→ **YOUR OBJECTIVE**: Looking through the records that follow, determine how many lines contain "viewBox" and reply with that number alone.

** Opening DATASET RECORDS block **

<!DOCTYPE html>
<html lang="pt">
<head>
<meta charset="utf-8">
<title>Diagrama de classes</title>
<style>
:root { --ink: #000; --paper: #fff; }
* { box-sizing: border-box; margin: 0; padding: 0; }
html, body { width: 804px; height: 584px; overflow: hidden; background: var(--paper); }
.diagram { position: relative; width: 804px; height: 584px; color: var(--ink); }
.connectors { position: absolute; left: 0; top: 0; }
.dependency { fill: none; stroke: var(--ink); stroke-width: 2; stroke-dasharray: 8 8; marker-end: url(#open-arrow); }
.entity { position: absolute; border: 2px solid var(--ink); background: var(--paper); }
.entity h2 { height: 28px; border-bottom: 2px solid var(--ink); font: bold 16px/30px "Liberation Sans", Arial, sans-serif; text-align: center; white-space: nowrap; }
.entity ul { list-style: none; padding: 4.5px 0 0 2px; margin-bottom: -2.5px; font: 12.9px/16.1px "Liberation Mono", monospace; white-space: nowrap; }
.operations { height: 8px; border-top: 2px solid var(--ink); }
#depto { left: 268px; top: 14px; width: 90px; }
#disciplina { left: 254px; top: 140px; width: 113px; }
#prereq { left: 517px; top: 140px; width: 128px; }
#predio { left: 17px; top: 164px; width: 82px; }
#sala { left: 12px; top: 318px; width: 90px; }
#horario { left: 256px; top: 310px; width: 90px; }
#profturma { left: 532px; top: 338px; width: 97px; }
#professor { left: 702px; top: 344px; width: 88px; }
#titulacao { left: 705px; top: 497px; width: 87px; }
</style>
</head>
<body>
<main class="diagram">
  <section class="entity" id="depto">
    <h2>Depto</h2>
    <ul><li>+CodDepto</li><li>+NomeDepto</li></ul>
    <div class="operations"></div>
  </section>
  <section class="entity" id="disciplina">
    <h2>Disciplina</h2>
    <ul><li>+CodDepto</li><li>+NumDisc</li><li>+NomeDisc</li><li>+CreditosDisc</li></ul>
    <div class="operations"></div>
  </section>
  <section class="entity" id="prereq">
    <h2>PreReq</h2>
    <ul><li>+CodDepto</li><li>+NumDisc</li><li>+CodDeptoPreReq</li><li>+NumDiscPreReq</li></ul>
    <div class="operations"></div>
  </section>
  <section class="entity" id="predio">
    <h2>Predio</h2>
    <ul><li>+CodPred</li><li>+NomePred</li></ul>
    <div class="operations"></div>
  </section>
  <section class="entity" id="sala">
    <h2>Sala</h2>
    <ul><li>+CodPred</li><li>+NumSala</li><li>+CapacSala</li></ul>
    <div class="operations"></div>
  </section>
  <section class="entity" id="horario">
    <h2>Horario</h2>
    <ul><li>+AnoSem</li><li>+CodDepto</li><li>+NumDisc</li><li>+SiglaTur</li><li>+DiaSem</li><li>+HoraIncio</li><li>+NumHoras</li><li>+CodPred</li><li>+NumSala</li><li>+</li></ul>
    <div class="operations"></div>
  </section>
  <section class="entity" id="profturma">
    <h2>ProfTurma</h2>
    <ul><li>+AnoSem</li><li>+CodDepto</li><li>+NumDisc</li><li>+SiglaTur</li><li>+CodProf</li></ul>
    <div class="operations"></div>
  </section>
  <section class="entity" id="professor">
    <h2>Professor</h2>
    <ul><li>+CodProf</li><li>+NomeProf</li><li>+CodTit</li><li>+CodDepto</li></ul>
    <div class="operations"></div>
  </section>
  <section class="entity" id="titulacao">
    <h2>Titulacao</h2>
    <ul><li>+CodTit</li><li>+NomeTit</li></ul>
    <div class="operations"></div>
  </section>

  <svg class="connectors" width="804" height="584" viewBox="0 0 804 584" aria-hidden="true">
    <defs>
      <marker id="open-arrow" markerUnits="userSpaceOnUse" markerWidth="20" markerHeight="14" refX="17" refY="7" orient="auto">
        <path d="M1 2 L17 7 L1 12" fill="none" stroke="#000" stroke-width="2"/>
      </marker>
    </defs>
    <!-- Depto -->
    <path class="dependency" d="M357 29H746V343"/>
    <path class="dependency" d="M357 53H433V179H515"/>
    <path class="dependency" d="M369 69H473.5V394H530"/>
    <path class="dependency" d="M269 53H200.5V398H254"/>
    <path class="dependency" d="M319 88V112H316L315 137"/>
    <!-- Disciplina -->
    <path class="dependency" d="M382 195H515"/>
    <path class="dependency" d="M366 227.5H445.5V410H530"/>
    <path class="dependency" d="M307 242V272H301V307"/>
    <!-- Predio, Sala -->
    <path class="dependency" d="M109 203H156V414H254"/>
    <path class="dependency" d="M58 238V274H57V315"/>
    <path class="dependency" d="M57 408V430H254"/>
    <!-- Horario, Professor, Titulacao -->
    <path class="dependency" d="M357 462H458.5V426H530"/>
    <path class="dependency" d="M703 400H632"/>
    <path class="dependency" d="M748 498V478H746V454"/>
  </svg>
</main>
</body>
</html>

** Closing DATASET RECORDS block **
** Opening DATASET RECORDS block **

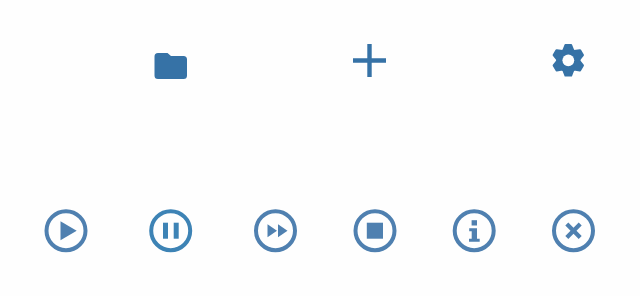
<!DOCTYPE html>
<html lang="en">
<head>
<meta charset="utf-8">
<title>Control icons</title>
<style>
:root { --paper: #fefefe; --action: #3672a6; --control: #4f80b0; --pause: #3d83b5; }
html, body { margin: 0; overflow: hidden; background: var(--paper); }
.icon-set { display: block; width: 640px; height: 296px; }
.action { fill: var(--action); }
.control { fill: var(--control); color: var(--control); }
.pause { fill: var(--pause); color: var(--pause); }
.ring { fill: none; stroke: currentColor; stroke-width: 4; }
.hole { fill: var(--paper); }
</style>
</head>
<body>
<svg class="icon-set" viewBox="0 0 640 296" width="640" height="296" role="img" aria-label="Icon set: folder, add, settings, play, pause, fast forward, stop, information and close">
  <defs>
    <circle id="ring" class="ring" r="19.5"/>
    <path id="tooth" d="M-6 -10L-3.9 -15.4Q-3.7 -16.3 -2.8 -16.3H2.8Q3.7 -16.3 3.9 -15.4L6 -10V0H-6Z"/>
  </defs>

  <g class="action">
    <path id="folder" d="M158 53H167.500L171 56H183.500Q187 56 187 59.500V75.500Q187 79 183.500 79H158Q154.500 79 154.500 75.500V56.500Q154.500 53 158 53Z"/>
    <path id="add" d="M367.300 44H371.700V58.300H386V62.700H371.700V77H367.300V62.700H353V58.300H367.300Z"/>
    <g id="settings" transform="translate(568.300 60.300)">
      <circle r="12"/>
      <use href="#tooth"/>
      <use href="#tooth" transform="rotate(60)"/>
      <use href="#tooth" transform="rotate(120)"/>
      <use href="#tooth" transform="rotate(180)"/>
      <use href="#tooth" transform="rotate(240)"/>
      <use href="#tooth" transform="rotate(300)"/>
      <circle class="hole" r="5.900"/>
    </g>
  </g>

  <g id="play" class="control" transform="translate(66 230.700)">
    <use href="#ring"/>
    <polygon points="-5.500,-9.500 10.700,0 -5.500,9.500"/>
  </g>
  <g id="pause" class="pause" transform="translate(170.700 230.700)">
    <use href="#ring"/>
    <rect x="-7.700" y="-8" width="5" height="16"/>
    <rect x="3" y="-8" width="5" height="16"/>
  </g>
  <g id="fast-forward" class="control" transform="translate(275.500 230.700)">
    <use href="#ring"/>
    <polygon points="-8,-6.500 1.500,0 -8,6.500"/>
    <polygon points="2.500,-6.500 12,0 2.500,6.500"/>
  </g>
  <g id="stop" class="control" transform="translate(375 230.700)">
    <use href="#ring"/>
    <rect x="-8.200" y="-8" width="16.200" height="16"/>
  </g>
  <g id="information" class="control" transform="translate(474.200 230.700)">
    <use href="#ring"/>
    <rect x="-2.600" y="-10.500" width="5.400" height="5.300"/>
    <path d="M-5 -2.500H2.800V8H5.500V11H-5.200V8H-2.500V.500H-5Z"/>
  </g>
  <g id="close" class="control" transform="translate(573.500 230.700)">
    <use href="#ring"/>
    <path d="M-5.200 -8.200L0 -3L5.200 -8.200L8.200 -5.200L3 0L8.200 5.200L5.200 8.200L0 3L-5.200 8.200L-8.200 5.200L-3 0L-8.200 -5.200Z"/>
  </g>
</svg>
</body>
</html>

** Closing DATASET RECORDS block **

→ **ANSWER AREA**: 2